    kcw.start(p, cv2.VideoWriter_fourcc(*’MJPG’), 20)
    File “/home/pi/raspsecurity/pyimagesearch/keyclipwriter.py”, line 40, in start
    (self.frames[0].shape[1], self.frames[0].shape[0]), True)
    IndexError: deque index out of range

    I tried changing all off the variables passed to start() to constants and still get the error, any guidance how what is going wrong?

    • Adrian Rosebrock December 26, 2017 at 4:05 pm #

      It looks like there might be action starting from the very first frame when the deque hasn’t had a chance to fill up. This code assumes there are already frames in the deque. I’m pretty sure this is the root cause of the error but make sure you debug this as well.

    • Thakur Rohit May 2, 2018 at 2:10 am #

      Hello, I am also getting the same error. If you solved it can you share your solution?

  12. Kartik Desai May 17, 2018 at 5:35 am #

    Instead of detecting green ball i.e green lower and green upper
    I want to save video locally when there is motion captured in camera.
    So how can I modify contour part.
    I have seen you tutorial of Room status occupied and unoccupied.And also this tutorial of saving .avi videos locally when green ball is detected but I am getting errors when I try to combine can you please help how it can be done or can you please upload a tutorial regarding that. As it will be really helpful for others as well.

    • Kartik Desai May 17, 2018 at 5:36 am #

      I am using raspberry pi camera

    • Adrian Rosebrock May 17, 2018 at 6:33 am #

      It sounds like you’ve already seen my motion detection tutorial using thresholding + contours. As you noted, you will need the combine the two to build the solution. I’m not sure what errors you may be getting, could you be more specific?

  13. Kartik Desai May 17, 2018 at 6:47 am #

    Can you please share a tutorial combining the two?
    It will be really helpful

    instead of detecting green ball it is needed to detect the motion in the frame and capture the video locally on raspberry pi either in avi or mp4 format till the motion in going on in the frame.

    for example:
    Just as like when ever there is room status: occupied save video locally .

    • Adrian Rosebrock May 17, 2018 at 7:22 am #

      Hey Kartik — I don’t have any plans on combining the two but if I do, I will let you know. I’m happy to help but I cannot write the code for you. If you’re getting stuck, no worries! That happens if you’re new to OpenCV or image processing. Instead of getting discouraged I would suggest working through Practical Python and OpenCV to help you learn the fundamentals first. It can be challenging to combine computer vision/OpenCV techniques without a strong understanding of the fundamentals. Take a look, I have faith in you and I know you can do it! 🙂

  14. usuf May 28, 2018 at 3:03 am #

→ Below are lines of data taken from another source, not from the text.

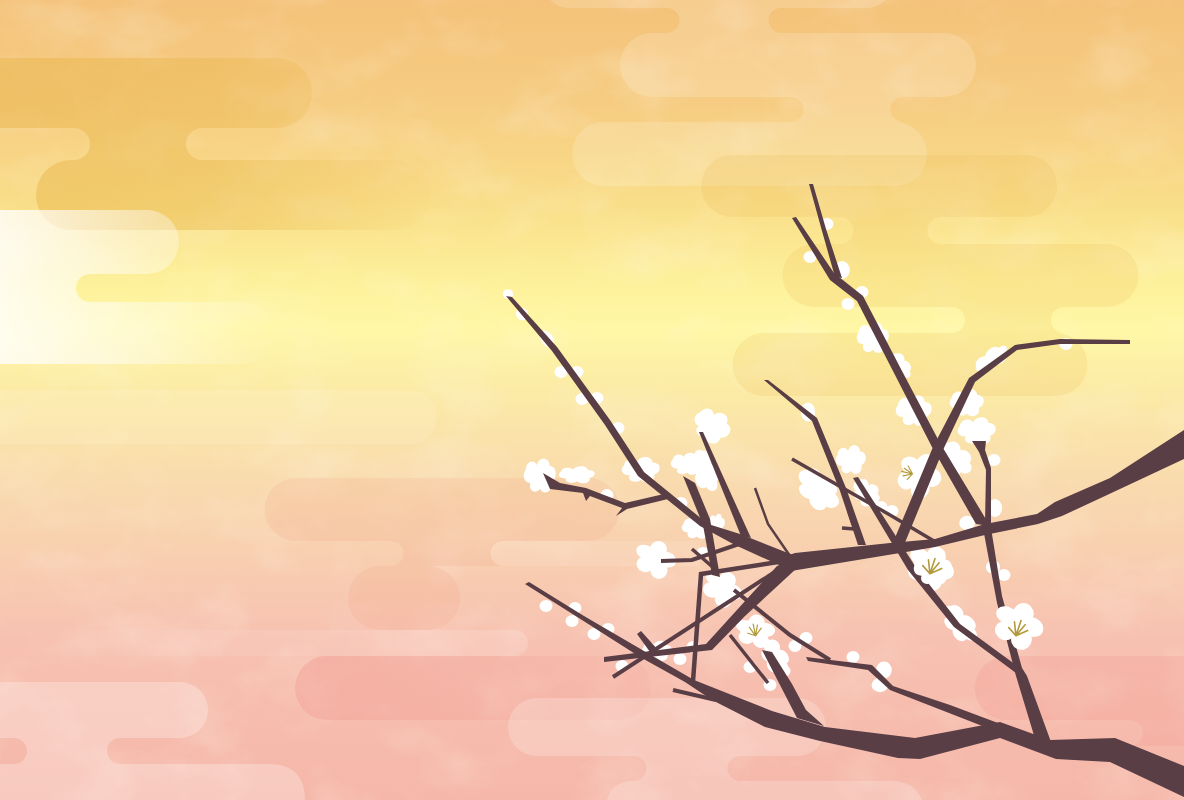
<!DOCTYPE html>
<html lang="en">
<head>
<meta charset="utf-8">
<title>Plum branch at dawn</title>
<style>
:root {
  --bark: #5a3e46;
  --petal: #ffffff;
  --stamen: #b39a3c;
  --gold: #e3b04a;
  --rose: #f0958c;
}
html, body { margin: 0; height: 100%; overflow: hidden; }
.scene { display: block; width: 1184px; height: 800px; }
.petals { fill: var(--petal); }
.bark { fill: var(--bark); }
.twigs { fill: none; stroke: var(--bark); stroke-linejoin: miter; }
.stamens { fill: none; stroke: var(--stamen); stroke-width: 1.6; stroke-linecap: round; }
</style>
</head>
<body>
<svg class="scene" viewBox="0 0 1184 800" role="img" aria-label="White plum blossom branches in front of a sunrise sky with stylised mist bands">
<defs>
  <linearGradient id="sky" x1="0" y1="0" x2="0" y2="1">
    <stop offset="0" stop-color="#f4c27a"/>
    <stop offset=".13" stop-color="#f6cc82"/>
    <stop offset=".25" stop-color="#f9dd88"/>
    <stop offset=".35" stop-color="#fdf09a"/>
    <stop offset=".41" stop-color="#fff7a6"/>
    <stop offset=".5" stop-color="#fbe9a6"/>
    <stop offset=".6" stop-color="#f9dbae"/>
    <stop offset=".7" stop-color="#f8ceb0"/>
    <stop offset=".8" stop-color="#f7c1b1"/>
    <stop offset="1" stop-color="#f5b7a9"/>
  </linearGradient>
  <linearGradient id="gold-fade" gradientUnits="userSpaceOnUse" x1="0" y1="0" x2="430" y2="0">
    <stop offset="0" stop-color="#e8b548" stop-opacity=".5"/>
    <stop offset=".5" stop-color="#e8b548" stop-opacity=".4"/>
    <stop offset="1" stop-color="#e8b548" stop-opacity=".03"/>
  </linearGradient>
  <linearGradient id="white-fade" gradientUnits="userSpaceOnUse" x1="0" y1="0" x2="275" y2="0">
    <stop offset="0" stop-color="#fff" stop-opacity=".8"/>
    <stop offset=".6" stop-color="#fff" stop-opacity=".36"/>
    <stop offset="1" stop-color="#fff" stop-opacity="0"/>
  </linearGradient>
  <linearGradient id="mist-fade" gradientUnits="userSpaceOnUse" x1="0" y1="0" x2="528" y2="0">
    <stop offset="0" stop-color="#fff" stop-opacity="0"/>
    <stop offset="1" stop-color="#fff" stop-opacity=".16"/>
  </linearGradient>
  <linearGradient id="rose-fade" gradientUnits="userSpaceOnUse" x1="295" y1="0" x2="650" y2="0">
    <stop offset="0" stop-color="#f0958c" stop-opacity=".36"/>
    <stop offset="1" stop-color="#f0958c" stop-opacity=".12"/>
  </linearGradient>
  <filter id="washi" x="0" y="0" width="100%" height="100%">
    <feTurbulence type="fractalNoise" baseFrequency=".012 .018" numOctaves="5" seed="8"/>
    <feColorMatrix values="0 0 0 0 1  0 0 0 0 .96  0 0 0 0 .86  2.6 0 0 0 -1.2"/>
  </filter>
  <g id="flower">
    <ellipse cx="0" cy="-12" rx="9" ry="10"/>
    <ellipse cx="12" cy="-4" rx="10" ry="9"/>
    <ellipse cx="8" cy="11" rx="9" ry="10"/>
    <ellipse cx="-8" cy="10" rx="9" ry="9"/>
    <ellipse cx="-12" cy="-4" rx="10" ry="8"/>
    <circle r="9"/>
  </g>
  <path id="cluster" d="M-18-6C-17-15-8-17-4-11C-1-20 12-19 12-10C22-10 22 3 14 6C16 16 5 20 0 13C-6 19-15 14-12 7C-21 7-22-2-18-6Z"/>
  <path id="stamen-fan" d="M0 8L-9 2M0 8L-5-5M0 8L1-8M0 8L6-5M0 8L10 0"/>
  <ellipse id="bud" rx="6.5" ry="6"/>
</defs>

<rect class="sky" width="1184" height="800" fill="url(#sky)"/>
<rect class="paper-grain" width="1184" height="800" filter="url(#washi)" opacity=".2"/>

<g class="mist">
  <path fill="url(#gold-fade)" d="M0 58H277a35 35 0 0 1 0 70H202a16 16 0 0 0 0 32H395a35 35 0 0 1 0 70H71a35 35 0 0 1 0-70H74a16 16 0 0 0 0-32H0Z"/>
  <path fill="url(#white-fade)" d="M0 210H147a32 32 0 0 1 0 64H90a14 14 0 0 0 0 28H244a31 31 0 0 1 0 62H0Z"/>
  <path fill="#fff" opacity=".16" d="M550 0C556 6 562 8 570 8H667a12.5 12.5 0 0 1 0 25H652a32 32 0 0 0 0 64H791a12.5 12.5 0 0 1 0 25H604a32 32 0 0 0 0 64H895a32 32 0 0 0 0-64H903a12.5 12.5 0 0 1 0-25H944a32 32 0 0 0 0-64H781a12.5 12.5 0 0 1 0-25H865Q878 8 885 0Z"/>
  <path fill="var(--gold)" opacity=".17" d="M732 155H1026a31 31 0 0 1 0 62H941a13.5 13.5 0 0 0 0 27H1107a31.5 31.5 0 0 1 0 63H1064a13 13 0 0 0 0 26H1056a31.5 31.5 0 0 1 0 63H764a31.5 31.5 0 0 1 0-63H952a13 13 0 0 0 0-26H814a31.5 31.5 0 0 1 0-63H840a13.5 13.5 0 0 0 0-27H732a31 31 0 0 1 0-62Z"/>
  <path fill="#fff" opacity=".1" d="M0 390H410a27 27 0 0 1 0 54H0Z"/>
  <path fill="#e99c7c" opacity=".17" d="M296 478H588a31.5 31.5 0 0 1 0 63H503a12.5 12.5 0 0 0 0 25H428a32 32 0 0 1 0 64H380a32 32 0 0 1 0-64H391a12.5 12.5 0 0 0 0-25H296a31.5 31.5 0 0 1 0-63Z"/>
  <path fill="#fff" opacity=".1" d="M503 541H700V566H503a12.5 12.5 0 0 1 0-25Z"/>
  <path fill="url(#mist-fade)" d="M0 630H515a13 13 0 0 1 0 26H0Z"/>
  <rect x="295" y="656" width="356" height="64" rx="32" fill="url(#rose-fade)"/>
  <path fill="var(--rose)" opacity=".25" d="M1184 656H1007a32 32 0 0 0 0 64H1130a13 13 0 0 1 0 26H1184Z"/>
  <path fill="#fff" opacity=".26" d="M0 682H180a28 28 0 0 1 0 56H120a13 13 0 0 0 0 26H272Q305 766 305 800H0V764H14a13 13 0 0 0 0-26H0Z"/>
  <path fill="#fff" opacity=".2" d="M537 698H797a29 29 0 0 1 0 58H740a12.5 12.5 0 0 0 0 25H890Q915 781 922 800H607Q612 781 634 781a12.5 12.5 0 0 0 0-25H537a29 29 0 0 1 0-58Z"/>
</g>

<g class="petals">
  <g class="blossom-clusters">
    <use href="#cluster" transform="translate(540 476) scale(.8 1)"/>
    <use href="#cluster" transform="translate(577 475) scale(.9 .5)"/>
    <use href="#cluster" transform="translate(641 470) scale(.95 .75)"/>
    <use href="#cluster" transform="translate(712 426) rotate(30) scale(.95)"/>
    <use href="#cluster" transform="translate(687 464) scale(.8 .65)"/>
    <use href="#cluster" transform="translate(705 471) rotate(70) scale(1.1 .75)"/>
    <use href="#cluster" transform="translate(697 528) scale(.75 .65)"/>
    <use href="#cluster" transform="translate(717 524) scale(.4 .6)"/>
    <use href="#cluster" transform="translate(818 490) rotate(45) scale(1.25 .95)"/>
    <use href="#cluster" transform="translate(851 460) scale(.75 .85)"/>
    <use href="#cluster" transform="translate(866 493) rotate(40) scale(.75 .7)"/>
    <use href="#cluster" transform="translate(914 411) scale(.9)"/>
    <use href="#cluster" transform="translate(901 366) rotate(60) scale(.7 .5)"/>
    <use href="#cluster" transform="translate(873 338) scale(.8 .9)"/>
    <use href="#cluster" transform="translate(967 403) scale(.85 .8)"/>
    <use href="#cluster" transform="translate(977 431) scale(.95 .8)"/>
    <use href="#cluster" transform="translate(956 459) rotate(50) scale(.95 .8)"/>
    <use href="#cluster" transform="translate(992 359) rotate(-35) scale(.95 .55)"/>
    <use href="#cluster" transform="translate(960 624) rotate(50) scale(1.1 .75)"/>
    <use href="#cluster" transform="translate(775 657) rotate(60) scale(.95 .7)"/>
    <use href="#cluster" transform="translate(657 651) scale(.75 .6)"/>
  </g>
  <g class="open-flowers">
    <use href="#flower" transform="translate(655 559) rotate(20) scale(.95 .85)"/>
    <use href="#flower" transform="translate(722 588) rotate(35) scale(.95 .8)"/>
    <use href="#flower" transform="translate(755 631) rotate(10) scale(.9 .75)"/>
    <use href="#flower" transform="translate(919 475) rotate(30) scale(1 1.05)"/>
    <use href="#flower" transform="translate(930 567) rotate(30) scale(1.1 1)"/>
  </g>
  <g class="buds">
    <use href="#bud" transform="translate(508 294) scale(.8)"/>
    <use href="#bud" transform="translate(522 314) rotate(55)"/>
    <use href="#bud" transform="translate(547 339) rotate(55) scale(1.4 1)"/>
    <use href="#bud" x="561" y="372"/><use href="#bud" x="577" y="372"/>
    <use href="#bud" x="582" y="399"/><use href="#bud" x="597" y="398"/>
    <use href="#bud" x="618" y="428"/><use href="#bud" x="607" y="495"/>
    <use href="#bud" x="546" y="606"/><use href="#bud" x="575" y="608"/>
    <use href="#bud" x="572" y="621"/><use href="#bud" x="594" y="634"/>
    <use href="#bud" x="608" y="629"/><use href="#bud" x="622" y="666"/>
    <use href="#bud" x="680" y="659"/><use href="#bud" x="693" y="647"/>
    <use href="#bud" x="681" y="503"/><use href="#bud" x="703" y="553"/>
    <use href="#bud" x="750" y="667"/><use href="#bud" x="770" y="685"/>
    <use href="#bud" x="784" y="671"/><use href="#bud" x="806" y="638"/>
    <use href="#bud" x="795" y="646"/><use href="#bud" x="853" y="657"/>
    <use href="#bud" transform="translate(884 670) scale(1.2 1.4)"/>
    <use href="#bud" transform="translate(880 685) scale(1.3 1.2)"/>
    <use href="#bud" transform="translate(808 412) scale(1.1 1.6)"/>
    <use href="#bud" x="827" y="224"/><use href="#bud" x="810" y="257"/>
    <use href="#bud" transform="translate(842 270) scale(1.2 1.5)"/>
    <use href="#bud" x="862" y="292"/><use href="#bud" x="848" y="304"/>
    <use href="#bud" x="1066" y="344"/><use href="#bud" x="994" y="460"/>
    <use href="#bud" transform="translate(995 508) scale(1.1 1.5)"/>
    <use href="#bud" transform="translate(967 523) scale(1.2)"/>
    <use href="#bud" x="892" y="511"/><use href="#bud" x="881" y="507"/>
    <use href="#bud" transform="translate(993 567) scale(1.1)"/><use href="#bud" x="1004" y="575"/>
  </g>
</g>

<g class="branches">
  <g class="bark">
    <polygon points="1184,430 1110,478 1055,502 1037,514 985,524 935,539 890,543 795,553 778,559 791,571 900,553 935,547 985,535 1038,524 1062,516 1105,496 1184,459"/>
    <polygon points="506,296 512,297 557,347 610,420 644,472 708,524 740,534 793,555 788,569 735,545 700,526 638,476 605,425 552,351"/>
    <polygon points="543,473 560,483 586,488 625,503 664,494 668,499 627,509 616,516 622,508 590,496 586,501 583,493 550,489"/>
    <polygon points="777,566 792,560 797,568 745,616 712,650 604,662 604,657 706,644"/>
    <polygon points="525,584 529,582 584,616 644,651 694,680 772,711 825,727 915,738 1000,722 1050,740 1115,738 1184,766 1184,797 1110,762 1056,759 1000,738 920,759 898,758 820,741 765,727 712,700 685,682 640,657 582,620"/>
    <polygon points="806,657 872,665 893,686 950,705 1006,726 990,729 890,690 868,670 808,661"/>
    <polygon points="983,528 991,528 1002,596 1022,668 1027,676 1051,742 1036,742 1016,676 997,603"/>
    <polygon points="792,218 796,217 834,273 863,296 902,371 940,443 990,526 976,524 932,447 857,301 830,280"/>
    <polygon points="809,184 813,184 826,229 842,278 835,277 822,231"/>
    <polygon points="1130,340 1130,344 1060,344 1017,350 975,382 943,450 904,545 892,545 933,447 969,378 1015,345 1060,339"/>
    <polygon points="972,441 986,441 985,450 991,468 991,524 985,524 986,470 979,452"/>
    <polygon points="762,650 772,652 792,684 806,710 824,726 797,718 780,685"/>
    <polygon points="683,476 695,483 710,519 720,577 712,575 703,525"/>
    <polygon points="699,432 703,432 751,538 741,536"/>
    <polygon points="764,380 768,380 817,418 846,488 866,545 858,545 840,491 812,421"/>
    <polygon points="853,478 858,477 915,566 960,624 1020,668 1016,673 954,627 908,570"/>
    <polygon points="637,634 641,631 658,650 650,652"/>
  </g>
  <g class="twigs" stroke-width="3.5">
    <path d="M755 488L768 524L790 556" stroke-width="2.5"/>
    <path d="M792 459L890 515L934 541"/>
    <path d="M661 561L692 560L745 542" stroke-width="4"/>
    <path d="M692 549L716 570"/>
    <path d="M785 561L701 574L693 681" stroke-width="4.5"/>
    <path d="M784 566L613 677" stroke-width="4"/>
    <path d="M673 690L716 700" stroke-width="4"/>
    <path d="M734 590L790 635L830 660" stroke-width="4"/>
    <path d="M730 635L768 683"/>
    <path d="M842 528L855 529L849 512"/>
  </g>
</g>

<g class="front-flowers">
  <use class="petals" href="#flower" transform="translate(1018 625) rotate(25) scale(1.15 1.05)"/>
  <use class="petals" href="#cluster" transform="translate(933 569) scale(.95)"/>
  <use class="petals" href="#cluster" transform="translate(755 630) scale(.75 .65)"/>
  <g class="stamens">
    <use href="#stamen-fan" transform="translate(932 566) rotate(15)"/>
    <use href="#stamen-fan" transform="translate(1018 628) rotate(15)"/>
    <use href="#stamen-fan" transform="translate(754 630) rotate(-15) scale(.75)"/>
    <use href="#stamen-fan" transform="translate(907 473) rotate(-80) scale(.7)"/>
  </g>
</g>
</svg>
</body>
</html>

    thank for amazing tuto
    how can i store that motion part as a image file instead of video any idea?

    • Adrian Rosebrock May 28, 2018 at 9:27 am #

      You can use the cv2.imwrite function to write images/frames to disk.

  15. srinivas December 3, 2018 at 6:50 am #

    Can anyone help me how to change the green ball to some vehicle or knife. Whether this code is sufficient to detect any object or i have to write code for detecting the objects i want. If i have to write on my own then how to achieve it?

    Here the key event is detecting green ball. How can i change it to Reporting unsafe driving outside my home to the authorities? Some one help me please.

Leave a Reply

[email]
[email]